**Assignment:** Look for "function" in the material below and show each line that contains it.

**Input material:**
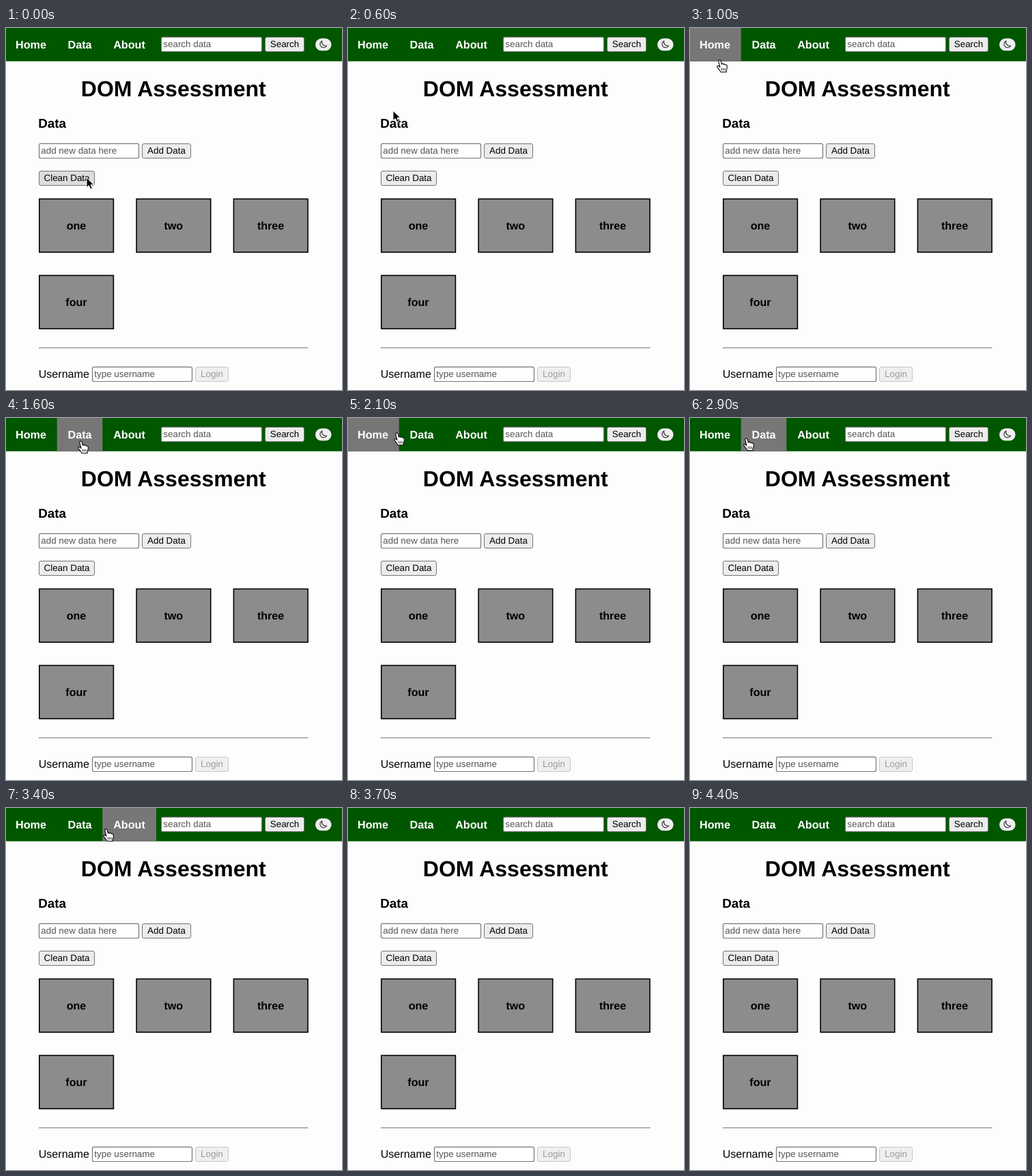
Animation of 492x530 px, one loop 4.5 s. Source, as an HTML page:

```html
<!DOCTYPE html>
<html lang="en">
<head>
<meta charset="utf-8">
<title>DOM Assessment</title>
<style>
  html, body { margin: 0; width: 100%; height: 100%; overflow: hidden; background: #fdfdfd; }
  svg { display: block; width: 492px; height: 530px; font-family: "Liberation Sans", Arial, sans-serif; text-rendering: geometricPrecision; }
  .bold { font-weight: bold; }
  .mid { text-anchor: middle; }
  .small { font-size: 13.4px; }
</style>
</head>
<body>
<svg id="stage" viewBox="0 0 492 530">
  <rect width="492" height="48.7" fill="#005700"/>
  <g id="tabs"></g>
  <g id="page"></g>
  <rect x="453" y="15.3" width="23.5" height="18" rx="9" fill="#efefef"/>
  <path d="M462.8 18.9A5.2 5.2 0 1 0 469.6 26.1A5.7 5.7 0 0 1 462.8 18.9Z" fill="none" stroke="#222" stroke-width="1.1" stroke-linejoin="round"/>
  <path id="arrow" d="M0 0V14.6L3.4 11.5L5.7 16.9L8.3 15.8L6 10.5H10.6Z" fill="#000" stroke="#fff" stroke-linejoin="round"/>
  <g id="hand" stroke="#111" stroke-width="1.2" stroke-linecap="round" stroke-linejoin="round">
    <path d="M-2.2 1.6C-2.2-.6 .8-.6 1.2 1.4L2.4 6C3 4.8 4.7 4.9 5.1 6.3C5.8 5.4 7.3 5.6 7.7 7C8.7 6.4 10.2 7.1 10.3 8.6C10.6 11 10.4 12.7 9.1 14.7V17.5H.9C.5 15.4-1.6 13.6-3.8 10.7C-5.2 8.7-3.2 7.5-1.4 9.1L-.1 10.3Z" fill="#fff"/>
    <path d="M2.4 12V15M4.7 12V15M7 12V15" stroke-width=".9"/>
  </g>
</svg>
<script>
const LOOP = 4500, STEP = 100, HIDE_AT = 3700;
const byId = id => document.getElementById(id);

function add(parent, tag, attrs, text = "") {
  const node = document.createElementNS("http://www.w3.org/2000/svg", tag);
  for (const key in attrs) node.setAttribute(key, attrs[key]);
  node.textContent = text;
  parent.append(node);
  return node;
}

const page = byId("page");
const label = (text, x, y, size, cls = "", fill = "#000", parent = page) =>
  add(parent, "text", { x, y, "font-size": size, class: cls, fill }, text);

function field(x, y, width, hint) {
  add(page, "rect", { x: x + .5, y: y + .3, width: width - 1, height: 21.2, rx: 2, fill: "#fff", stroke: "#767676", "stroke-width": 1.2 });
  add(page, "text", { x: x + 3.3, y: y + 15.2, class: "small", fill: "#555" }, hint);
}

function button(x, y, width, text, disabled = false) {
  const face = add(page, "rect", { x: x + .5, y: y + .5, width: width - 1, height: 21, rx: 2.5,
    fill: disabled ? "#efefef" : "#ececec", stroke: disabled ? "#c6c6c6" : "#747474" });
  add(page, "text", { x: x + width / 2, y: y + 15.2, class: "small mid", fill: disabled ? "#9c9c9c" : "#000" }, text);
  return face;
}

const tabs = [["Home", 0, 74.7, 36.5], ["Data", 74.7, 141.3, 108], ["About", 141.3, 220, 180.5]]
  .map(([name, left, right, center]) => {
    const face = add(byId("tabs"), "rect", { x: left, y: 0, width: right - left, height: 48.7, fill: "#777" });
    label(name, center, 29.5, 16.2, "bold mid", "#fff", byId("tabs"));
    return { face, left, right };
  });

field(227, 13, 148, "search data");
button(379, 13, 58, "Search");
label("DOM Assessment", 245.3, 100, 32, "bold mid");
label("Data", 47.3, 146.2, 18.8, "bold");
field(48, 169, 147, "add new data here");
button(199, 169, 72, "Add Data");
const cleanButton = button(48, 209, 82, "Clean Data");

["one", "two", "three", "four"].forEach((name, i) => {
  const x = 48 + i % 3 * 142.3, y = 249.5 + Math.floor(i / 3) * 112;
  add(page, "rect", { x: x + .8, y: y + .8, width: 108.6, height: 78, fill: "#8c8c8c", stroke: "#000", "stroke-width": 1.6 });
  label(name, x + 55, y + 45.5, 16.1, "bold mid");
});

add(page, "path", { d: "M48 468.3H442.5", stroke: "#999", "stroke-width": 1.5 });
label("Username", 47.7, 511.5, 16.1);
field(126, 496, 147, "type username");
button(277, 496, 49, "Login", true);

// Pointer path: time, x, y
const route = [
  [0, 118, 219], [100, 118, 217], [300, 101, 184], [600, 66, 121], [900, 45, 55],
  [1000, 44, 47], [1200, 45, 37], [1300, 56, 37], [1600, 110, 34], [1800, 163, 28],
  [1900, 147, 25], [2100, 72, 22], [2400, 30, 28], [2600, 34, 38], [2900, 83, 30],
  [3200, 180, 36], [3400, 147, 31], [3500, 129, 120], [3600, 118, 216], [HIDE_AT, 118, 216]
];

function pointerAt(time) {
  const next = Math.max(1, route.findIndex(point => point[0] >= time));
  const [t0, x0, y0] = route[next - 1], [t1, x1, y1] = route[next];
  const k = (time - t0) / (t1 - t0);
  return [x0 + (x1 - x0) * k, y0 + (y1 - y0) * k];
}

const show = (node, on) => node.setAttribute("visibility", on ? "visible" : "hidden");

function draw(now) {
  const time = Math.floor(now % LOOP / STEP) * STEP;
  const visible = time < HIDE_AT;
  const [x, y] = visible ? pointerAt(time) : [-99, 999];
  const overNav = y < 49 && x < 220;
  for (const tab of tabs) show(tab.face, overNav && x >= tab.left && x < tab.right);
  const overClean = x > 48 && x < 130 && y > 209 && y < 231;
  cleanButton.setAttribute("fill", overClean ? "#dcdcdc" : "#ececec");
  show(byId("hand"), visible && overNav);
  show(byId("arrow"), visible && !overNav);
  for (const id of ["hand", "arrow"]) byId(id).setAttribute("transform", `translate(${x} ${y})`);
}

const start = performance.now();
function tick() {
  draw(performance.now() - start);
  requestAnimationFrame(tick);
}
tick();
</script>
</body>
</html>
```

**Finished exercise:**
function add(parent, tag, attrs, text = "") {
function field(x, y, width, hint) {
function button(x, y, width, text, disabled = false) {
function pointerAt(time) {
function draw(now) {
function tick() {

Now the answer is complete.